### Data records
__________________________________________________

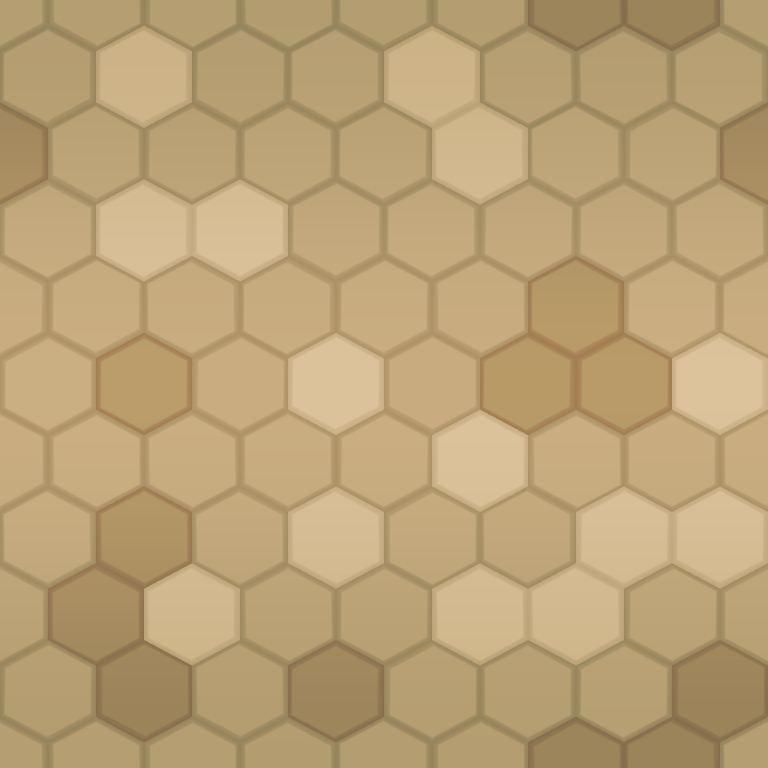
Reproduce this pattern procedurally as a Shadertoy shader.

```glsl
const vec2 REPEATS = vec2(8.0, 10.0);   // cells across, rows down
const float DARK_SHARE = 0.15;
const float LIGHT_SHARE = 0.115;
const float INSET = 0.052;              // rim width, in cell widths
const float CORE = 0.024;               // half width of the joint core
const float SOFTNESS = 0.008;
const float WOBBLE = 0.022;             // unevenness of the inner faces
const float TONE_VARIATION = 0.012;
const int SAMPLES = 2;                  // per axis

// Each colour runs from the top and bottom edges (LOW) to the middle (HIGH)
const vec3 PLAIN_LOW = vec3(0.708, 0.618, 0.443);
const vec3 PLAIN_HIGH = vec3(0.790, 0.682, 0.508);
const vec3 PLAIN_RIM_LOW = vec3(0.585, 0.515, 0.360);
const vec3 PLAIN_RIM_HIGH = vec3(0.682, 0.578, 0.405);
const vec3 DARK_LOW = vec3(0.610, 0.515, 0.355);
const vec3 DARK_HIGH = vec3(0.725, 0.610, 0.410);
const vec3 DARK_RIM_LOW = vec3(0.520, 0.430, 0.300);
const vec3 DARK_RIM_HIGH = vec3(0.640, 0.490, 0.325);
const vec3 LIGHT_LOW = vec3(0.800, 0.700, 0.525);
const vec3 LIGHT_HIGH = vec3(0.860, 0.762, 0.610);
const vec3 LIGHT_RIM_LOW = vec3(0.715, 0.620, 0.450);
const vec3 LIGHT_RIM_HIGH = vec3(0.790, 0.685, 0.525);

const float TAU = 6.2831853;
const float ROW_STEP = 0.8660254;
const vec2 LATTICE = vec2(1.0, 2.0 * ROW_STEP);

float hash(vec2 p) {
    return fract(sin(dot(p, vec2(127.1, 311.7))) * 43758.5453);
}

// Distance inward from the border of a unit-width hexagon
float hexInside(vec2 p) {
    p = abs(p);
    return 0.5 - max(p.x, dot(p, vec2(0.5, ROW_STEP)));
}

// Offset from the nearest cell centre; id is its wrapped column and row
vec2 hexCell(vec2 p, out vec2 id) {
    vec2 evenId = floor(p / LATTICE + 0.5);
    vec2 oddId = floor(p / LATTICE);
    vec2 evenPos = p - evenId * LATTICE;
    vec2 oddPos = p - (oddId + 0.5) * LATTICE;
    bool isEven = dot(evenPos, evenPos) < dot(oddPos, oddPos);
    id = isEven ? evenId * vec2(1.0, 2.0) : oddId * vec2(1.0, 2.0) + vec2(0.0, 1.0);
    id = mod(id, REPEATS);
    return isEven ? evenPos : oddPos;
}

vec3 honeycomb(vec2 uv, float pixel) {
    vec2 id;
    vec2 p = hexCell(uv * REPEATS * vec2(1.0, ROW_STEP), id);
    float glow = 0.5 - 0.5 * cos(TAU * uv.y);

    // Cell kind
    float kind = hash(id + 3.0);
    vec3 face = mix(PLAIN_LOW, PLAIN_HIGH, glow);
    vec3 rim = mix(PLAIN_RIM_LOW, PLAIN_RIM_HIGH, glow);
    if (kind < DARK_SHARE) {
        face = mix(DARK_LOW, DARK_HIGH, glow);
        rim = mix(DARK_RIM_LOW, DARK_RIM_HIGH, glow);
    } else if (kind > 1.0 - LIGHT_SHARE) {
        face = mix(LIGHT_LOW, LIGHT_HIGH, glow);
        rim = mix(LIGHT_RIM_LOW, LIGHT_RIM_HIGH, glow);
    }
    face += TONE_VARIATION * (hash(id + 17.3) - 0.5);

    // Slightly shifted and sheared inner face
    vec2 shift = vec2(hash(id + 31.7), hash(id + 47.1)) - 0.5;
    vec2 shear = vec2(hash(id + 59.9), hash(id + 71.3)) - 0.5;
    vec2 facePos = p + WOBBLE * (shift + 1.5 * shear * p.yx);

    // Joint core, bevel and face
    float soft = SOFTNESS + pixel;
    vec3 bevel = mix(rim, face, 0.38);
    vec3 color = mix(rim, bevel, smoothstep(CORE - 2.0 * soft, CORE + 2.0 * soft, hexInside(p)));
    return mix(color, face, smoothstep(INSET - soft, INSET + soft, hexInside(facePos)));
}

void mainImage(out vec4 fragColor, in vec2 fragCoord) {
    float pixel = 0.5 * REPEATS.x / iResolution.x;
    vec3 color = vec3(0.0);
    for (int j = 0; j < SAMPLES; j++) {
        for (int i = 0; i < SAMPLES; i++) {
            vec2 offset = (vec2(i, j) + 0.5) / float(SAMPLES) - 0.5;
            color += honeycomb((fragCoord + offset) / iResolution.xy, pixel);
        }
    }
    fragColor = vec4(color / float(SAMPLES * SAMPLES), 1.0);
}
```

__________________________________________________

### Description of the task
Make an exact copy of the listing. Do not carry over its pictures.

### Response to this task
Reproduce this pattern procedurally as a Shadertoy shader.

```glsl
const vec2 REPEATS = vec2(8.0, 10.0);   // cells across, rows down
const float DARK_SHARE = 0.15;
const float LIGHT_SHARE = 0.115;
const float INSET = 0.052;              // rim width, in cell widths
const float CORE = 0.024;               // half width of the joint core
const float SOFTNESS = 0.008;
const float WOBBLE = 0.022;             // unevenness of the inner faces
const float TONE_VARIATION = 0.012;
const int SAMPLES = 2;                  // per axis

// Each colour runs from the top and bottom edges (LOW) to the middle (HIGH)
const vec3 PLAIN_LOW = vec3(0.708, 0.618, 0.443);
const vec3 PLAIN_HIGH = vec3(0.790, 0.682, 0.508);
const vec3 PLAIN_RIM_LOW = vec3(0.585, 0.515, 0.360);
const vec3 PLAIN_RIM_HIGH = vec3(0.682, 0.578, 0.405);
const vec3 DARK_LOW = vec3(0.610, 0.515, 0.355);
const vec3 DARK_HIGH = vec3(0.725, 0.610, 0.410);
const vec3 DARK_RIM_LOW = vec3(0.520, 0.430, 0.300);
const vec3 DARK_RIM_HIGH = vec3(0.640, 0.490, 0.325);
const vec3 LIGHT_LOW = vec3(0.800, 0.700, 0.525);
const vec3 LIGHT_HIGH = vec3(0.860, 0.762, 0.610);
const vec3 LIGHT_RIM_LOW = vec3(0.715, 0.620, 0.450);
const vec3 LIGHT_RIM_HIGH = vec3(0.790, 0.685, 0.525);

const float TAU = 6.2831853;
const float ROW_STEP = 0.8660254;
const vec2 LATTICE = vec2(1.0, 2.0 * ROW_STEP);

float hash(vec2 p) {
    return fract(sin(dot(p, vec2(127.1, 311.7))) * 43758.5453);
}

// Distance inward from the border of a unit-width hexagon
float hexInside(vec2 p) {
    p = abs(p);
    return 0.5 - max(p.x, dot(p, vec2(0.5, ROW_STEP)));
}

// Offset from the nearest cell centre; id is its wrapped column and row
vec2 hexCell(vec2 p, out vec2 id) {
    vec2 evenId = floor(p / LATTICE + 0.5);
    vec2 oddId = floor(p / LATTICE);
    vec2 evenPos = p - evenId * LATTICE;
    vec2 oddPos = p - (oddId + 0.5) * LATTICE;
    bool isEven = dot(evenPos, evenPos) < dot(oddPos, oddPos);
    id = isEven ? evenId * vec2(1.0, 2.0) : oddId * vec2(1.0, 2.0) + vec2(0.0, 1.0);
    id = mod(id, REPEATS);
    return isEven ? evenPos : oddPos;
}

vec3 honeycomb(vec2 uv, float pixel) {
    vec2 id;
    vec2 p = hexCell(uv * REPEATS * vec2(1.0, ROW_STEP), id);
    float glow = 0.5 - 0.5 * cos(TAU * uv.y);

    // Cell kind
    float kind = hash(id + 3.0);
    vec3 face = mix(PLAIN_LOW, PLAIN_HIGH, glow);
    vec3 rim = mix(PLAIN_RIM_LOW, PLAIN_RIM_HIGH, glow);
    if (kind < DARK_SHARE) {
        face = mix(DARK_LOW, DARK_HIGH, glow);
        rim = mix(DARK_RIM_LOW, DARK_RIM_HIGH, glow);
    } else if (kind > 1.0 - LIGHT_SHARE) {
        face = mix(LIGHT_LOW, LIGHT_HIGH, glow);
        rim = mix(LIGHT_RIM_LOW, LIGHT_RIM_HIGH, glow);
    }
    face += TONE_VARIATION * (hash(id + 17.3) - 0.5);

    // Slightly shifted and sheared inner face
    vec2 shift = vec2(hash(id + 31.7), hash(id + 47.1)) - 0.5;
    vec2 shear = vec2(hash(id + 59.9), hash(id + 71.3)) - 0.5;
    vec2 facePos = p + WOBBLE * (shift + 1.5 * shear * p.yx);

    // Joint core, bevel and face
    float soft = SOFTNESS + pixel;
    vec3 bevel = mix(rim, face, 0.38);
    vec3 color = mix(rim, bevel, smoothstep(CORE - 2.0 * soft, CORE + 2.0 * soft, hexInside(p)));
    return mix(color, face, smoothstep(INSET - soft, INSET + soft, hexInside(facePos)));
}

void mainImage(out vec4 fragColor, in vec2 fragCoord) {
    float pixel = 0.5 * REPEATS.x / iResolution.x;
    vec3 color = vec3(0.0);
    for (int j = 0; j < SAMPLES; j++) {
        for (int i = 0; i < SAMPLES; i++) {
            vec2 offset = (vec2(i, j) + 0.5) / float(SAMPLES) - 0.5;
            color += honeycomb((fragCoord + offset) / iResolution.xy, pixel);
        }
    }
    fragColor = vec4(color / float(SAMPLES * SAMPLES), 1.0);
}
```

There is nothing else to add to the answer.